Source texts of formatted documents:
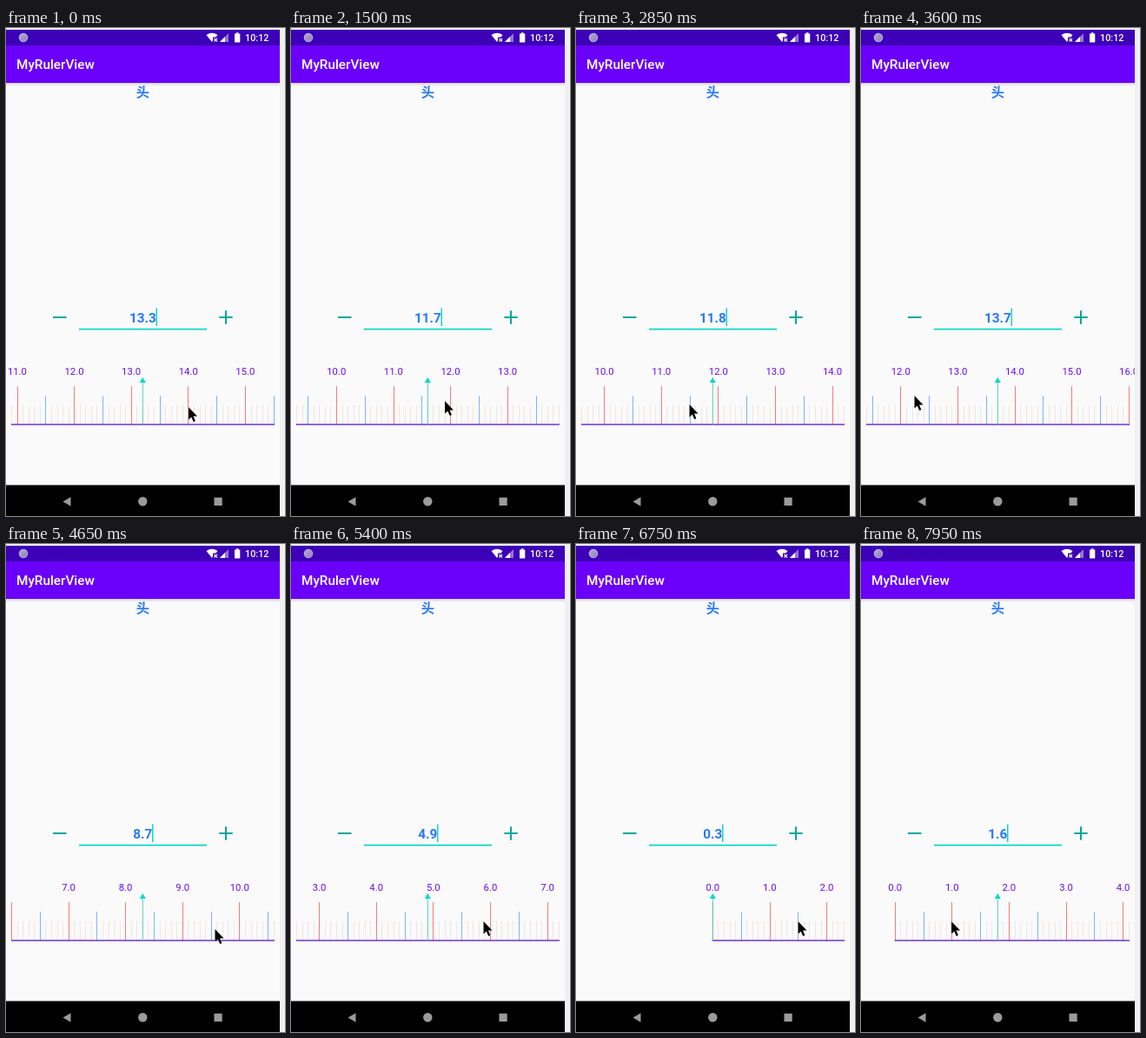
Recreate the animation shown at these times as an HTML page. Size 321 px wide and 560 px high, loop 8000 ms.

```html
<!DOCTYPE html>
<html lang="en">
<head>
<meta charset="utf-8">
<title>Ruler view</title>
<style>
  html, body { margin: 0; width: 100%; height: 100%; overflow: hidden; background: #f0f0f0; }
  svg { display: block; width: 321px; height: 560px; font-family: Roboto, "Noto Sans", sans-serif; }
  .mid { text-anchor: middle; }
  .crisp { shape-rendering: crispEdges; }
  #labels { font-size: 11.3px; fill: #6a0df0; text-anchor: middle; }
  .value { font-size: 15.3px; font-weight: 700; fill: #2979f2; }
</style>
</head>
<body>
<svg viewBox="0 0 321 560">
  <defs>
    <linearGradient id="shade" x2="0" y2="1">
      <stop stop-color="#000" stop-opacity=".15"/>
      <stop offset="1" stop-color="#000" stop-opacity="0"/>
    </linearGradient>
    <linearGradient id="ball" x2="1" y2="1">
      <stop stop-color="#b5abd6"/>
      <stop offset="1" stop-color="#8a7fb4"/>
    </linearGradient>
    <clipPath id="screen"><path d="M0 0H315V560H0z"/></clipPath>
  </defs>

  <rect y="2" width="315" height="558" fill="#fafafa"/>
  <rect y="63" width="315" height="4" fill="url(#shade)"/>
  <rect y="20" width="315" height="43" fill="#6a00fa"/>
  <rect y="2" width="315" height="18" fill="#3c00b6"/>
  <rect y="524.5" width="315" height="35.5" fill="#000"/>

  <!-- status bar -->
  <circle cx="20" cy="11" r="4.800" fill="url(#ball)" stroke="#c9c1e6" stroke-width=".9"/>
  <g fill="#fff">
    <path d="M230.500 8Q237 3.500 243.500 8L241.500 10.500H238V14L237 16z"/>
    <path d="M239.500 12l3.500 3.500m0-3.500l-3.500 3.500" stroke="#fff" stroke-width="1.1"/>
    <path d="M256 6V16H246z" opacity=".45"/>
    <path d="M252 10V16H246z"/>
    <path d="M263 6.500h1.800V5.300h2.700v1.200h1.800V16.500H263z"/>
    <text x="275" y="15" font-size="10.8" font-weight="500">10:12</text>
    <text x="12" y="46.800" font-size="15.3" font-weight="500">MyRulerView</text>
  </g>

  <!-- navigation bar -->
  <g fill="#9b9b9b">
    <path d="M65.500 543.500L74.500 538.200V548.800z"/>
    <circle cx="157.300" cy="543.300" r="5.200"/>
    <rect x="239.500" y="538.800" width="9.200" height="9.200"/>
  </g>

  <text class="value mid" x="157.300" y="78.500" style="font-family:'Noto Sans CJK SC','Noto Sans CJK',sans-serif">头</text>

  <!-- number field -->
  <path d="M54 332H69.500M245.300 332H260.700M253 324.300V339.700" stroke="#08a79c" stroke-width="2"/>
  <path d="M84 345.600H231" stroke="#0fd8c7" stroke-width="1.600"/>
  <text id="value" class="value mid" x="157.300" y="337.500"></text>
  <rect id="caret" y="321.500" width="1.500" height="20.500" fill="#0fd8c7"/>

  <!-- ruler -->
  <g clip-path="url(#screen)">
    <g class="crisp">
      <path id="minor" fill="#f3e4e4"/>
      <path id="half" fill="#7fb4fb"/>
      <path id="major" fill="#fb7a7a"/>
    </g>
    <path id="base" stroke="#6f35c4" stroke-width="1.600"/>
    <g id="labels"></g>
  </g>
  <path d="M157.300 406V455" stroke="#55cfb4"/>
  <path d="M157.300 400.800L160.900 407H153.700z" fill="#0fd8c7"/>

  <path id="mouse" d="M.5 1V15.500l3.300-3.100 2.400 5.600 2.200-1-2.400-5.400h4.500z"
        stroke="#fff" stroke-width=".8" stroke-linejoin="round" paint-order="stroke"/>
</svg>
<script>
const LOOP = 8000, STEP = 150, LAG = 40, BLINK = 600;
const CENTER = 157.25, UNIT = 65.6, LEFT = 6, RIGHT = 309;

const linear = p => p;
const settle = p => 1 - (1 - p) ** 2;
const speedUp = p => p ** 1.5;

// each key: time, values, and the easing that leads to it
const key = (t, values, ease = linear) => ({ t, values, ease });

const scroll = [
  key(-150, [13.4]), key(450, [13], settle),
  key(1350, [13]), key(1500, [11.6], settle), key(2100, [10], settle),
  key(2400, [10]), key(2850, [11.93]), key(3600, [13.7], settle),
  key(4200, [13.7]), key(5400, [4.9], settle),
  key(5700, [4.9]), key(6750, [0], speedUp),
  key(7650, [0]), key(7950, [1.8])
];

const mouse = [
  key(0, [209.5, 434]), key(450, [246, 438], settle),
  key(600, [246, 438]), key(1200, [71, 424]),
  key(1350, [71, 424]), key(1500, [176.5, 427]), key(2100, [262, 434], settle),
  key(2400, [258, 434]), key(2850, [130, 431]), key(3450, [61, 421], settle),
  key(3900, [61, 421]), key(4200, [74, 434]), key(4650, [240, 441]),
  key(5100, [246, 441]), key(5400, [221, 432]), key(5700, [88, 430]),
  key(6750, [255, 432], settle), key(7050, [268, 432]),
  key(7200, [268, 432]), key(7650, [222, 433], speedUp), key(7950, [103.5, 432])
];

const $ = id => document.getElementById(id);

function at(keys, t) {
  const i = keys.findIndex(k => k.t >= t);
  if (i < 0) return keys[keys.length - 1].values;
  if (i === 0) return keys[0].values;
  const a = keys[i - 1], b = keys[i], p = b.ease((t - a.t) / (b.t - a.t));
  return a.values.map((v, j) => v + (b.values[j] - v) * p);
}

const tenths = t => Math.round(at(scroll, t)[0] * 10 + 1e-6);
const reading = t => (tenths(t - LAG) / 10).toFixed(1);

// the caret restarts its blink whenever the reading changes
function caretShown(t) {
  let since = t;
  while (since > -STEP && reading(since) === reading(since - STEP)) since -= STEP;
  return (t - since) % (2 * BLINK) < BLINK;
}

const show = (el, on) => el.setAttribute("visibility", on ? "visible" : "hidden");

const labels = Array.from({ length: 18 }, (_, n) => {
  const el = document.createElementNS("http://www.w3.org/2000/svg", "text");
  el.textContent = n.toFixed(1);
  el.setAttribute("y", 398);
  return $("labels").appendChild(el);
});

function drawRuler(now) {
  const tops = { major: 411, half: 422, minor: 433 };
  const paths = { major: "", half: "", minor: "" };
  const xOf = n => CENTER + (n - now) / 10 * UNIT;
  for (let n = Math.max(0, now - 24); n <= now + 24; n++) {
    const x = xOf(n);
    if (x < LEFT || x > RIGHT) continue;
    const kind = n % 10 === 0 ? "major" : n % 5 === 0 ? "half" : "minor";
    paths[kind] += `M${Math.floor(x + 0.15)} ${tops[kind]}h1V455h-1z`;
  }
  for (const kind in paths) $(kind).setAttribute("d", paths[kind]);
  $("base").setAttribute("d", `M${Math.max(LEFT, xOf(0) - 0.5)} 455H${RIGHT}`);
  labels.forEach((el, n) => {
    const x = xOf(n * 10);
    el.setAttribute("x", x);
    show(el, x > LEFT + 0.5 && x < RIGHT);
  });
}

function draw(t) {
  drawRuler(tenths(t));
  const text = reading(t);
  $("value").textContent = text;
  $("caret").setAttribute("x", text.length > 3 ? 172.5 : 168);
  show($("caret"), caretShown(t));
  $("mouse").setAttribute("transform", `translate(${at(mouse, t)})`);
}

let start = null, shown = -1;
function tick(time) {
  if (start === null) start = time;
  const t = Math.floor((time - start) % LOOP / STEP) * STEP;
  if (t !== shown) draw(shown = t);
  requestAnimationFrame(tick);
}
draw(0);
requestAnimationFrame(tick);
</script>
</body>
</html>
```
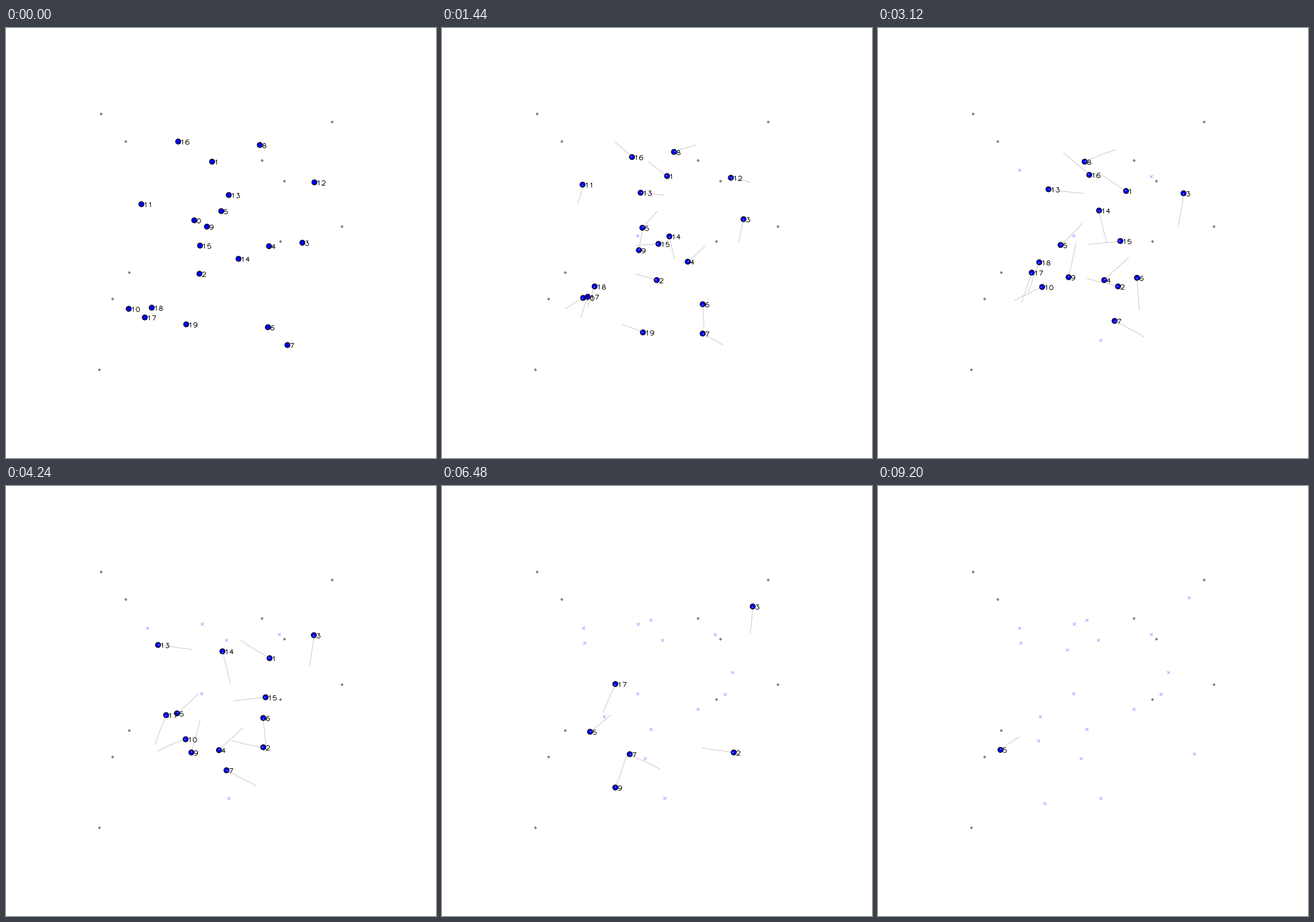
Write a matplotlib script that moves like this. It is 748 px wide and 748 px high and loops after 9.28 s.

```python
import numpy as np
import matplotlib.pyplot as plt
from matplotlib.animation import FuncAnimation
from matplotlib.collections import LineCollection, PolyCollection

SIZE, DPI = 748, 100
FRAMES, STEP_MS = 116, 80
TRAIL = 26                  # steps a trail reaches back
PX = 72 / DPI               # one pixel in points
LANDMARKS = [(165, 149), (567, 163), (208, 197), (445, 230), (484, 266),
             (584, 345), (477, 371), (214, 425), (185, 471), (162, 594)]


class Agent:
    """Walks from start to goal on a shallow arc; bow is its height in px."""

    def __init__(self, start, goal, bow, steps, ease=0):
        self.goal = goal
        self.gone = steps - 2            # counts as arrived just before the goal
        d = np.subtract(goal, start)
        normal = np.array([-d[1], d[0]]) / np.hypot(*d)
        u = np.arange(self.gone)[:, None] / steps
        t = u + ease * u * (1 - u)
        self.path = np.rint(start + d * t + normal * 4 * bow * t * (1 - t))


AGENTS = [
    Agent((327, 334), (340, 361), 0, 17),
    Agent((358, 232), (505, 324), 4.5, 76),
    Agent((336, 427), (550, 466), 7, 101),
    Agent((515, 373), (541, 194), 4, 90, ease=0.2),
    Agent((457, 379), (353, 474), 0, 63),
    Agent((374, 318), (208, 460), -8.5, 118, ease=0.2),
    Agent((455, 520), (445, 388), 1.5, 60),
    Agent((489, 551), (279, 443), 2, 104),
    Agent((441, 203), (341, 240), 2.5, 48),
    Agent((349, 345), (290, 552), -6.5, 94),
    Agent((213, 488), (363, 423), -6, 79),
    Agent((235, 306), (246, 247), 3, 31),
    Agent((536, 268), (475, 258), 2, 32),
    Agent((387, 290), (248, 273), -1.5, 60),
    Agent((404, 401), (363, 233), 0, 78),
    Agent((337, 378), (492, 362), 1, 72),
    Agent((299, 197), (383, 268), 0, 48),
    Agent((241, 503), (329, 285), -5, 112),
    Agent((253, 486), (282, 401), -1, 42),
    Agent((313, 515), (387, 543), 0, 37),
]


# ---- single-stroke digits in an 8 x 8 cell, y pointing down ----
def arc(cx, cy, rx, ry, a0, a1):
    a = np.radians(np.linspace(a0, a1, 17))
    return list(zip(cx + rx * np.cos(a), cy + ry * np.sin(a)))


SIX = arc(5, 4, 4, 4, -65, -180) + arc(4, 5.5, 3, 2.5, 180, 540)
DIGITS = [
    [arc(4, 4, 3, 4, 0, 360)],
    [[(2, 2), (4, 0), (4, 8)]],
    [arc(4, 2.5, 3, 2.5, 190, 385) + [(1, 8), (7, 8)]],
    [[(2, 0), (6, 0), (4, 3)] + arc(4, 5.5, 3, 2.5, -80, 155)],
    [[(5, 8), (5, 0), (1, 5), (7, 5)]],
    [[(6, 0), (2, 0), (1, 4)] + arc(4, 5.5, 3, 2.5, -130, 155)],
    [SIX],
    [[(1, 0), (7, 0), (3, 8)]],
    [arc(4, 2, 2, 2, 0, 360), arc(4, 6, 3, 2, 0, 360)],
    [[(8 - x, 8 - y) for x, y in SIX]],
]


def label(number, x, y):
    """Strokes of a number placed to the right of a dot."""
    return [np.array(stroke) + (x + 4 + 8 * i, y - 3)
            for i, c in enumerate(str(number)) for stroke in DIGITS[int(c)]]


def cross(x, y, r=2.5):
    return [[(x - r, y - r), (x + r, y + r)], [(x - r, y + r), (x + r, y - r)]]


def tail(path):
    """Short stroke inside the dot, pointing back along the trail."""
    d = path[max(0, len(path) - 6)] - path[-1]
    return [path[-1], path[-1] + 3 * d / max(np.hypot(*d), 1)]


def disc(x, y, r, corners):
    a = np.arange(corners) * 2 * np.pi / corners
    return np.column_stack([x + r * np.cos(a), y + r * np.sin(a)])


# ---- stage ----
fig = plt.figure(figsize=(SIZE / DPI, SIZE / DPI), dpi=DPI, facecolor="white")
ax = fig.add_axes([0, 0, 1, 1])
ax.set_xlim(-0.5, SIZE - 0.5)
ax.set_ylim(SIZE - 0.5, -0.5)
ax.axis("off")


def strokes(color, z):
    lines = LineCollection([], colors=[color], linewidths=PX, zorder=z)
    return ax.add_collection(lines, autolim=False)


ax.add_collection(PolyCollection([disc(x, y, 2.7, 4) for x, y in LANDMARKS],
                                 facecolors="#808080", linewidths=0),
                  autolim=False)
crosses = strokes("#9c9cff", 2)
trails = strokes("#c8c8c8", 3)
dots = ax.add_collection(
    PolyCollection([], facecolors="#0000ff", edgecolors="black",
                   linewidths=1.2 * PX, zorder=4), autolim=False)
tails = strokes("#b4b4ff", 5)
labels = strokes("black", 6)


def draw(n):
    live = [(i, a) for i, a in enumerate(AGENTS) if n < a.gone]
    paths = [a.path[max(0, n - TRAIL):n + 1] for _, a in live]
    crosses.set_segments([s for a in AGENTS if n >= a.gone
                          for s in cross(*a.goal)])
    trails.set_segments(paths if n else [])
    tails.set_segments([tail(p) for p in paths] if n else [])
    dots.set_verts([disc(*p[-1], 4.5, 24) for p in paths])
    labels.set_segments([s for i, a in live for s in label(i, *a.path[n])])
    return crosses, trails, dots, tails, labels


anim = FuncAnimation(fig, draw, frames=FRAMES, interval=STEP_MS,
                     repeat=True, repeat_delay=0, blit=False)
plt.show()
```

What you are asked to do:
Lines of the data above that include the string "values" must each be copied.

Task answer:
// each key: time, values, and the easing that leads to it
const key = (t, values, ease = linear) => ({ t, values, ease });
  if (i < 0) return keys[keys.length - 1].values;
  if (i === 0) return keys[0].values;
  return a.values.map((v, j) => v + (b.values[j] - v) * p);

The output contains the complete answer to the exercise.